As the grandees of the transnational capitalist class of the G20 prepared to meet in the municipality of Los Cabos in the Mexican state of Baja Califonia Sur to discuss global economic crisis, a rather different VIP came to address students, academics, and activists in Mexico. This was the figure of Camila Vallejo, Vice President of the Federación de Estudiantes de la Universidad de Chile (FECh) and also a member of the youth arm of the Communist Party of Chile, the Juventudes Comunistas de Chile (JJCC). Addressing audiences gathered at the Universidad Autónoma Metropolitana (UAM) – Xochimilco and elsewhere in Mexico City, Camila Vallejo has provided a significant moment to reflect further on the struggles led by student movements in Chile, Mexico, and throughout Latin America, as also detailed on my personal blog site.
It should be recalled that across 2011 to 2012 massive student-led protests in Chile, dubbed the ‘Chilean Winter’ (in particular reference to the massive protests of August 2011), were conducted. These were based on the demand for a new framework for education in Chile. More direct state participation in secondary education was sought as well as an end to the existence of profit in higher education. As a result, Vallejo was catapulted to the centre stage of these protests in Chile that have ‘presided over the biggest citizen democracy movement since the days of opposition marches to General Augusto Pinochet a generation ago’, according to the Guardian. Yet the conditions of marketisation across higher and further education are just one example of the roll-out of neoliberalism throughout the world. In Chile, as The Economist details, student tuition fees account for 80 percent of spending on higher education; hence the ‘mass popular protest, and the huge public sympathy it aroused, took the centre-right [Renovación Nacional] government of Sebastián Piñera by surprise, leaving it floundering’. The aim of the Chilean students since has been to establish a broader movement drawing in regional protests across Latin America.

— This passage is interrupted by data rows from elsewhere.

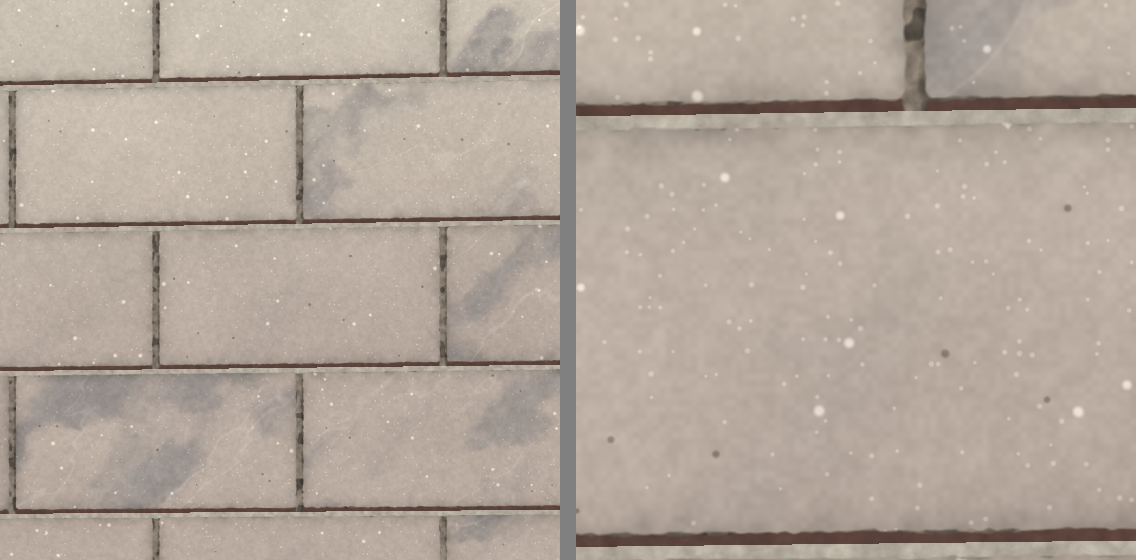
Left, the full canvas; right, a detail of the centre.
Reproduce this texture procedurally as a Shadertoy shader.

```glsl
#define PITCH vec2(0.513, 0.257)
#define ORIGIN vec2(0.022, 0.086)
#define SIDE_GAP 0.0062
#define SHADOW_GAP 0.0075
#define LEDGE 0.0085
#define CORNER 0.006
#define MARBLE_LOW vec3(0.720, 0.663, 0.620)
#define MARBLE_HIGH vec3(0.800, 0.762, 0.705)
#define VEIN_GREY vec3(0.555, 0.535, 0.525)
#define GROUT vec3(0.530, 0.485, 0.435)
#define LEDGE_PALE vec3(0.715, 0.685, 0.630)
#define SHADOW_BROWN vec3(0.350, 0.260, 0.230)

float hash(vec2 p) {
    vec3 q = fract(p.xyx * 0.1031);
    q += dot(q, q.yzx + 33.33);
    return fract((q.x + q.y) * q.z);
}

float noise(vec2 p) {
    vec2 i = floor(p), f = fract(p);
    f = f * f * (3.0 - 2.0 * f);
    return mix(mix(hash(i), hash(i + vec2(1, 0)), f.x),
               mix(hash(i + vec2(0, 1)), hash(i + vec2(1, 1)), f.x), f.y);
}

float fbm(vec2 p) {
    float sum = 0.0, amp = 0.5;
    for (int i = 0; i < 5; i++) {
        sum += amp * noise(p);
        p = mat2(1.6, 1.2, -1.2, 1.6) * p + 7.3;
        amp *= 0.5;
    }
    return sum / 0.97;
}

float roundBox(vec2 p, vec2 halfSize, float r) {
    vec2 q = abs(p) - halfSize + r;
    return length(max(q, 0.0)) + min(max(q.x, q.y), 0.0) - r;
}

// Small crystals that catch the light
float sparkle(vec2 p, float cells, float density) {
    vec2 g = p * cells, i = floor(g);
    vec2 c = 0.25 + 0.5 * vec2(hash(i + 3.1), hash(i + 51.7));
    float r = 0.1 + 0.16 * hash(i + 19.0);
    float on = step(1.0 - density, hash(i + 87.0));
    return on * (1.0 - smoothstep(r * 0.4, r + 0.12, length(g - i - c)));
}

vec3 marble(vec2 p, vec2 id, float edge) {
    vec3 col = mix(MARBLE_LOW, MARBLE_HIGH, smoothstep(0.25, 1.05, p.y - 0.12 * p.x));
    col *= 0.985 + 0.03 * hash(id + 40.0);
    col *= 1.0 + 0.08 * (fbm(p * 9.0 + id * 5.0) - 0.5);

    // Grey clouds run diagonally; the right column and one lower tile carry most
    float right = step(0.5, id.x);
    float oddRow = mod(id.y, 2.0);
    float lowerLeft = step(abs(id.x) + abs(id.y), 0.5);
    float veined = max(right * mix(0.6, 0.95, oddRow), 0.8 * lowerLeft);
    vec2 s = vec2(dot(p, vec2(0.80, 0.60)) * 4.0, dot(p, vec2(-0.60, 0.80)) * 10.0);
    s += id * vec2(13.7, 7.9);
    float cloud = fbm(s + 0.9 * fbm(p * 14.0));
    float grey = smoothstep(0.62 - 0.2 * veined, 0.82 - 0.1 * veined, cloud);
    col = mix(col, VEIN_GREY * (0.92 + 0.2 * fbm(p * 38.0)), grey * (0.15 + 0.8 * veined));

    // Hairline pale cracks in the veined tiles
    float crack = abs(fbm(s * 0.6 + 31.0) - 0.5);
    col += 0.045 * veined * (1.0 - smoothstep(0.0, 0.012, crack));

    // Worn, darker rim
    float rim = exp(edge / 0.011) * (0.4 + 0.9 * noise(p * 75.0));
    col *= 1.0 - 0.17 * rim;

    // Grain, crystals and rare pits
    col += 0.035 * (noise(p * 260.0) - 0.5) + 0.03 * (noise(p * 120.0) - 0.5);
    col += 0.10 * sparkle(p, 150.0, 0.07) + 0.20 * sparkle(p + 4.0, 70.0, 0.025);
    return col - 0.18 * sparkle(p + 9.0, 95.0, 0.006);
}

void mainImage(out vec4 fragColor, in vec2 fragCoord) {
    vec2 p = fragCoord / iResolution.y;
    float soft = max(0.0012, 0.9 / iResolution.y);

    // Running bond, with rows rising slightly to the right
    vec2 g = p - ORIGIN;
    g.y -= (p.x - 0.5) * (0.006 + 0.016 * p.y);
    float row = floor(g.y / PITCH.y);
    g.x -= 0.5 * PITCH.x * mod(row, 2.0);
    vec2 id = vec2(floor(g.x / PITCH.x), row);
    vec2 local = g - id * PITCH;

    // Tile outline with chipped edges
    float chip = 0.0026 * (fbm(p * 65.0) - 0.5) + 0.0016 * (noise(p * 190.0) - 0.5);
    vec2 low = vec2(SIDE_GAP, SHADOW_GAP);
    vec2 high = PITCH - vec2(SIDE_GAP, LEDGE);
    float edge = roundBox(local - 0.5 * (low + high), 0.5 * (high - low), CORNER) + chip;

    // Rough grout with pits, darker along one side of each upright joint
    float across = local.x - PITCH.x * step(0.5 * PITCH.x, local.x);
    float rough = fbm(p * 130.0);
    vec3 col = GROUT * (0.72 + 0.52 * rough);
    col *= 1.0 - 0.28 * smoothstep(0.0015, 0.006, across + 2.0 * chip);
    col *= 1.0 - 0.35 * smoothstep(0.62, 0.8, noise(p * vec2(110.0, 85.0)));

    // Shadow under each tile, broken where the upright joints meet it
    float upright = 1.0 - smoothstep(SIDE_GAP - 0.001, SIDE_GAP + 0.002, abs(across) + chip);
    float depth = SHADOW_GAP * (0.75 + 0.5 * noise(vec2(p.x * 22.0, row * 9.0)));
    float shadow = 1.0 - smoothstep(depth - soft, depth + soft, local.y + chip);
    col = mix(col, SHADOW_BROWN * (0.85 + 0.3 * rough), shadow * (1.0 - upright));

    // Pale ledge of grout on top of each row
    float fromTop = PITCH.y - local.y;
    float ledge = 1.0 - smoothstep(LEDGE, LEDGE + 0.003, fromTop + chip);
    col = mix(col, LEDGE_PALE * (0.82 + 0.32 * rough), ledge);

    float tile = 1.0 - smoothstep(-soft, soft, edge);
    col = mix(col, marble(p, id, min(edge, 0.0)), tile);
    fragColor = vec4(clamp(col, 0.0, 1.0), 1.0);
}
```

At the UAM Xochimilco meeting, Vallejo called for the unity of social movements across Latin America. ‘We claim our history’, she stated, ‘We are heirs to many other generations who fought for full democracy’, as reported in La Jornada. At subsequent public meetings, held at the Monument to the Revolution and the Zócalo in Mexico City, Vallejo also called on the YoSoy132 movement to ‘transcend the electoral conjuncture’ in Mexico as part of a wider social and political transformation. While the student protests in Mexico have provided an example of commitment and struggle for dignity, she affirmed, the fight will also be long and difficult.
In a text on the dialogue of movements, read out at the meeting convened at the Monument to the Revolution and authored by Pablo González Casanova – former rector of the Universidad Nacional Autónoma de México (UNAM), the key emphasis was on how past emancipation movements have added to the student protests. The Chilean movement and those in Mexico, in González Casanova’s words, ‘form part of a worldwide movement that began in Mexico in 1994 with the Mayan peoples of the southeast, known as the Zapatistas, whose motto is precisely: “Freedom, Justice, Democracy”’.
Where does the call to arms to transcend the electoral conjuncture and build regional links across Latin America leave YoSoy132 in Mexico? The student movement may draw strength in the country from wider frustration with the drugs war, given that Mexico’s nascent ‘Movement for Peace with Justice and Dignity’ has also signalled support for YoSoy132. The student movement itself has also posted a renewed statement in the form of its second online manifesto. The elections on July 1, 2012 will also have a big influence in shaping the conjuncture. There are additionally a number of satellite groups springing up worldwide, including in Chicago, San Francisco, and ‘WeAre132’ in the UK.
Although beyond the scope of detailed discussion here, the challenges ahead for YoSoy132 may well involve those confronting social movements more generally, as detailed in my book Revolution and State in Modern Mexico. These can be grasped as the need to navigate the extremes of ‘horizontalism’, or changing the world without taking state power, and strict ‘verticalism’, or capturing state power as a vehicle for political transformation. It would be misleading to characterise the former stress as a ‘no-power’ approach to social change just as much as it would be remiss to underestimate the tangible forms of collective action based on organisation-building. As the prominent activist-scholar Gustavo Esteva has noted in an essay ‘Another Perspective, Another Democracy’, autonomous movements’ struggles are not a counterweight to state power but an attempt to render the latter superfluous through ‘new reformulations of the nature of the state’.
¡La Lucha Sigue!
Adam David Morton